- Continue to promote UNCLOS, the rule of law and international cooperation in Polar Regions. The Arctic is not a law-free zone. Everybody should respect international law. This is particularly important with regard to Arctic shipping. The EU and other partners are watching Russian legislation regarding management of the NSR, which might be in breach with international law.
- Develop maritime capability in the Arctic region. The European Defence Agency (EDA) did already a study examining European maritime capabilities in the Arctic. It addressed questions such as, which Arctic maritime capability´s shortfalls and gaps should be addressed. It also looked at identifying priorities and opportunities for cooperation, for pooling and sharing opportunities. Explicitly mentioned as action, is the potential use of EU Member States’ icebreakers in Polar Regions.
- Action regarding the use of space-based technologies and services. The application of EU’s Space Policies related to the Arctic, is already taking place.
EU Space Programs, such as Copernicus – EU’s eyes on Earth, and Galileo – European own global navigation sattelite system (GPS), both already play a key role regarding the Arctic: Copernicus’ services are monitoring sea-ice for safer maritime transport and hereby provides direct info to the ship’s bridge on concentration of sea-ice, on ice-drift and iceberg movement. This monitoring allows the identification of risks and opportunities.
EU Space Programs provide assistance for navigation through Arctic waters. Copernicus’ data are used for generating high-resolution ice-charts, monitoring and forecasting ice-conditions, hereby contributing to maritime safety. In addition, they contribute in dedecting oil-spills, and assisting in search and rescue operations, which are particularly difficult in the Arctic region.
Finaly and in conclusion:
- The European Union will most probably update its current Arctic Policy, and this is a near future[i]. This is needed, given all developments that are taken place, especially in the field of geo-economics, geo-politics and security, which will have to be addressed in a revised EU Arctic Policy. This is also needed, given the key role of the EU in addressing challenges that are particularly hitting hard the Arctic such as climate change.
- The key-role and importance of EU’s increased engagement on the Arctic is also strongly supported by several EU Member States, by EU Arctic States, such as Finland – EU’s current EU Council Presidency that has the Arctic high in its Presidency Program, but also by other Member States, such as Germany, which in its recent Arctic Policy of August 2019 calls for a more intensified EU and NATO involvement of its security policy. This should be more than actualy is already stipulated in EU’s Global Security Strategy that pleads for a solid political and security cooperation.
- The Arctic is much more than polar bears on ice.
- The Arctic is local and global.
- That is why a safe, stable, secure, prosperous and sustainable Arctic or High North, is key for the region and its people, for the whole European Union and for the world.
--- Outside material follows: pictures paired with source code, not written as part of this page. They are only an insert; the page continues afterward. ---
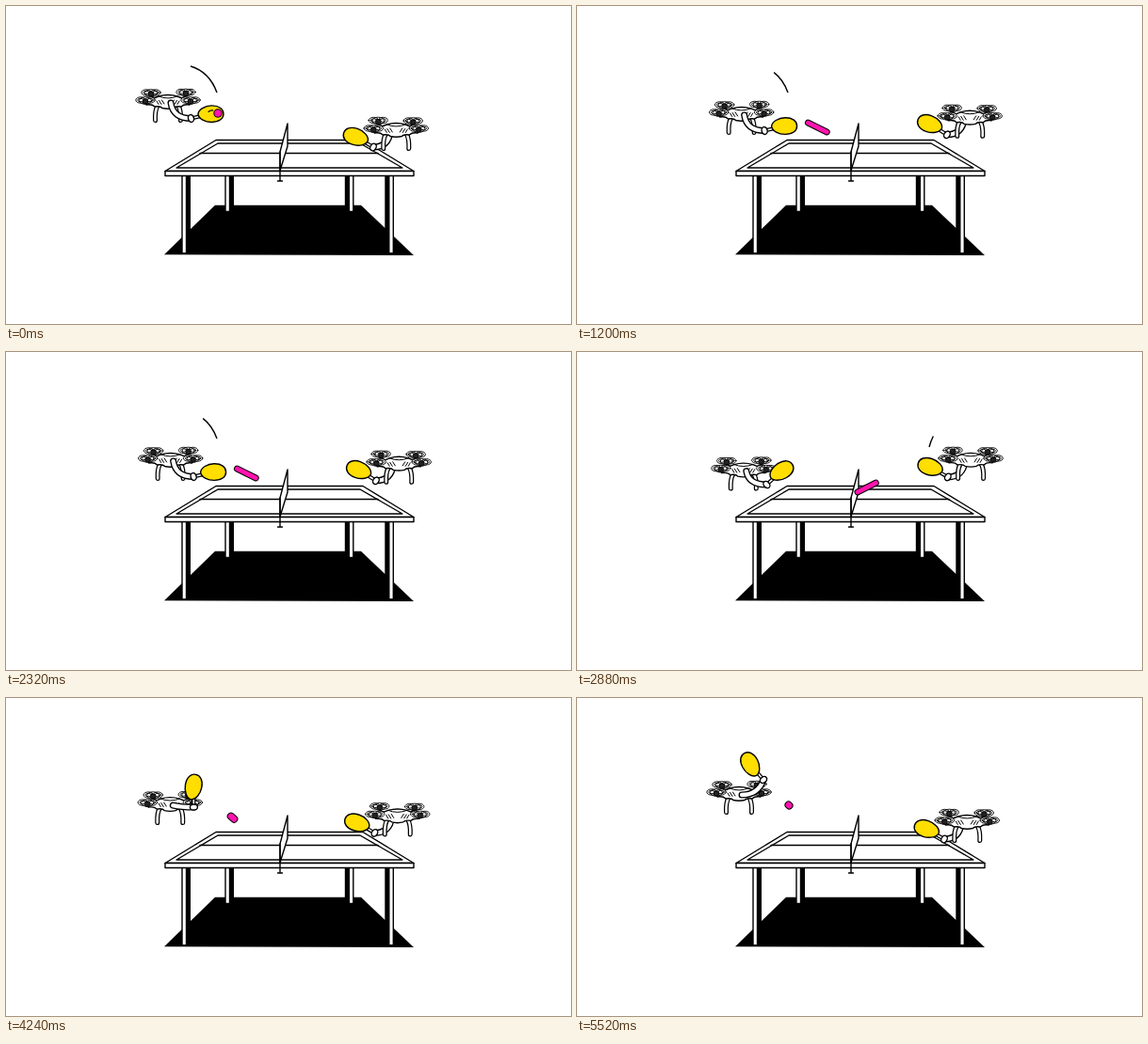
Recreate the animation shown at these times as an HTML page. Size 600 by 338 pixels, loop 5600 ms.

```html
<!DOCTYPE html>
<html lang="en">
<head>
<meta charset="utf-8">
<title>Drone table tennis</title>
<style>
html, body { margin: 0; width: 100%; height: 100%; overflow: hidden; background: #fff; }
svg { display: block; width: 100vw; height: 100vh; }
</style>
</head>
<body>
<svg viewBox="0 0 600 338" fill="none" stroke="#000" stroke-width="1.4" stroke-linejoin="round" stroke-linecap="round">
  <defs>
    <g id="rotor" stroke-width=".9">
      <ellipse cx="-5" rx="5.2" ry="3.2" fill="#fff"/>
      <ellipse cx="5" rx="5.2" ry="3.2" fill="#fff"/>
      <ellipse cx="-5" rx="3.2" ry="1.7"/>
      <ellipse cx="5" rx="3.2" ry="1.7"/>
      <ellipse cy=".5" rx="6.5" ry="3.8"/>
      <rect x="-2.5" y="-1" width="5" height="5" rx="1" fill="#222"/>
    </g>
    <g id="leg">
      <path d="M11 6Q14 11 13.500 21.500" stroke-width="5"/>
      <path d="M11 6Q14 11 13.500 21.500" stroke="#fff" stroke-width="2.500"/>
    </g>
    <g id="body">
      <use href="#leg"/>
      <use href="#leg" transform="scale(-1 1)"/>
      <use href="#rotor" x="-18" y="-8"/>
      <use href="#rotor" x="19" y="-8.500"/>
      <path d="M-18-4L-9 0M19-4L9 0"/>
      <path d="M-25 1Q-16-1-10-4Q0-7 10-4Q16-1 25 1L23 5Q17 4 14 7Q8 6 6 8.500Q0 10-6 8.500Q-8 6-14 7Q-17 4-23 5Z" fill="#fff"/>
      <path d="M-10-4Q0 0 10-4M4 4L6.500 0M7 4.500L9.500 .500M10 4.500L12 1M-4 4L-6.500 0M-7 4.500L-9.500 .500M-10 4.500L-12 1" stroke-width="1"/>
      <use href="#rotor" x="-24" y="0"/>
      <use href="#rotor" x="24" y="0"/>
    </g>
    <path id="bat" d="M-13.500 0C-13-5-6-8.800 1-8.800C9-8.800 13.500-5 13.500 0C13.500 5 9 8.800 1 8.800C-6 8.800-13 5-13.500 0Z" fill="#ffde00"/>
  </defs>

  <path d="M222 211.800H377L433 265L168 264.200Z" fill="#000" stroke="none"/>
  <g id="legs"></g>
  <path d="M223 142.500H379L433 175.500H169Z" fill="#fff"/>
  <path d="M225 146H376L421 172H181Z"/>
  <path d="M206 156.500H395"/>
  <path d="M169 175.500H433V180.500H169Z" fill="#fff"/>
  <path d="M299 125V149L291 175V155Z" fill="#fff"/>
  <path d="M291 155V186M288.500 186H293.500"/>

  <path id="swingL" d="M196 64Q216 70 224 92" pathLength="1" stroke-linecap="butt"/>
  <path id="swingR" d="M402 70Q381 75 374 101" pathLength="1" stroke-linecap="butt"/>
  <g id="droneR"></g>
  <g id="droneL"></g>
  <path id="ballEdge"/>
  <path id="ball" stroke="#ff14ae"/>
  <path id="marks" stroke-width="1.100"/>
</svg>
<script>
const $ = id => document.getElementById(id);
const STEP = 80, CYCLE = 14, CENTER = 299;
const mix = (a, b, u) => a + (b - a) * u;
const mix2 = (a, b, u) => [mix(a[0], b[0], u), mix(a[1], b[1], u)];
const quarter = u => Math.sin(u * Math.PI / 2);

// Table legs: the shaded side faces the middle.
function tableLeg(x, end) {
  const shade = x < CENTER ? x + 4.5 : x - 4.5;
  const bar = (left, style) => `<rect x="${left}" y="180" width="4.500" height="${end - 180}" ${style}/>`;
  return bar(shade, 'fill="#000" stroke="none"') + bar(x, 'fill="#fff"');
}
$('legs').innerHTML = tableLeg(233, 218.5) + tableLeg(364.3, 218.5) + tableLeg(187, 262.8) + tableLeg(406.8, 262.8);

// home/drift: body travel; low/high: hand beside the body; turn: bat angle, low and high
const left = {
  el: $('droneL'), dir: 1, hit: 0, armInFront: true, fall: 1.64, snap: 1.4,
  home: [172, 100], drift: [6, 29.5], low: [24.5, 19.5], high: [26, -13], turn: [-13, -130]
};
const right = {
  el: $('droneR'), dir: -1, hit: 6, armInFront: false, fall: .86, snap: 5.6,
  home: [414.3, 130], drift: [6.7, -30], low: [-24.3, 20], high: [-27.5, -8.5], turn: [210, 309]
};

// Quick away from home until step 5, then back by step 13.
const sway = (s, fall) => s < 5 ? quarter(s / 5) ** .7 : 1 - ((s - 5) / 8) ** fall;

function drawDrone(d, s) {
  const age = (s - d.hit + CYCLE) % CYCLE;
  const raise = Math.max(0, (age - 5) / 8) ** d.snap;
  const u = sway(s, d.fall);
  const [x, y] = d.home.map((v, i) => v + d.drift[i] * u);
  const reach = mix2(d.low, d.high, raise * raise);
  const hx = x + reach[0], hy = y + reach[1];
  const sx = x + (d.armInFront ? 3 : -6), sy = y + 3;
  const bend = Math.min(.75, Math.max(.12, .45 - (hy - sy) * .025));
  const path = `M${sx} ${sy}Q${mix(sx, hx, bend)} ${Math.max(sy, hy)} ${hx} ${hy}`;
  const arm = `<path d="${path}" stroke-width="7"/><path d="${path}" stroke="#fff" stroke-width="4.300"/>`;
  const body = `<use href="#body" transform="translate(${x} ${y}) scale(${d.dir} 1)"/>`;
  const bat = `<g transform="translate(${hx} ${hy}) rotate(${mix(...d.turn, raise)})">
    <path d="M0 0H11" stroke-width="4"/><path d="M0 0H11" stroke="#fff" stroke-width="1.600"/>
    <ellipse rx="3" ry="4" fill="#fff"/>
    <use href="#bat" transform="translate(21.500 0) rotate(${12 * d.dir})"/></g>`;
  d.el.innerHTML = (d.armInFront ? body + arm : arm + body) + bat;
}

// Each shot takes 3 steps to the bounce, then `settle` steps to its end.
const shots = [
  { hit: 0, dir: 1, from: [225, 114], bounce: [316, 159], to: [370.5, 117], settle: 2 },
  { hit: 6, dir: -1, from: [367, 114], bounce: [278, 159], to: [225, 114], settle: 4 }
];

const flight = (shot, age) => age < 3
  ? mix2(shot.from, shot.bounce, age / 3)
  : mix2(shot.bounce, shot.to, quarter((age - 3) / shot.settle));

function drawBall(s) {
  const shot = shots[s < shots[1].hit ? 0 : 1], age = s - shot.hit, { dir } = shot;
  const [x, y] = flight(shot, age), [px, py] = flight(shot, age - 1);
  const resting = age === 0 || age === 3;
  const half = (resting ? 0 : age < 3 ? .65 : .2) / 2;
  const dx = (x - px) * half, dy = (y - py) * half;
  const d = `M${x - dx} ${y - dy}L${x + dx + .01} ${y + dy}`;
  const width = age === 0 ? 7.4 : age < 3 ? 5 : 6.2;
  $('ballEdge').setAttribute('d', d);
  $('ballEdge').setAttribute('stroke-width', width + 2);
  $('ball').setAttribute('d', d);
  $('ball').setAttribute('stroke-width', width);

  const marks = age === 0 ? 'M-10-1.500Q-8-3.500-5-3' : age === 3 ? 'M6.500-2V1.500M1 6L4.500 4.500' : '';
  $('marks').setAttribute('d', marks);
  $('marks').setAttribute('transform', `translate(${x} ${y}) scale(${dir} 1)`);
}

function drawSwing(el, age) {
  const shown = age >= 0 && age < 3;
  el.setAttribute('visibility', shown ? 'visible' : 'hidden');
  if (shown) el.setAttribute('stroke-dasharray', `0 ${age * .36} 2`);
}

function draw(ms) {
  const s = Math.floor(ms / STEP) % CYCLE;
  drawDrone(right, s);
  drawDrone(left, s);
  drawBall(s);
  drawSwing($('swingL'), s - left.hit);
  drawSwing($('swingR'), s - right.hit);
}

let start;
function tick(now) {
  start ??= now;
  draw(now - start);
  requestAnimationFrame(tick);
}
draw(0);
requestAnimationFrame(tick);
</script>
</body>
</html>
```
 ENEL Green Power is building by 2021 the biggest wind-farm project in Murmansk, or off-shore wind-farms are being built in the Barents Sea, connecting Norway and Russia.
 The EU Global Strategy of 2016 explicitly states:”… the EU has a strategic interest in the Arctic remaining a low-tension area, with ongoing cooperation ensured by the Arctic Council, a well-functioning legal framework, and solid political and security cooperation.”
 Shipping traffic along Russia´s Arctic coastline continues to be at an all-time high reaching nearly 30 million tons in 2019, mainly transport of oil, gas and general cargo.
[i] Meanwhile the Council of Ministers of the EU has taken the decision in December 2019, to update EU´s Arctic Policy.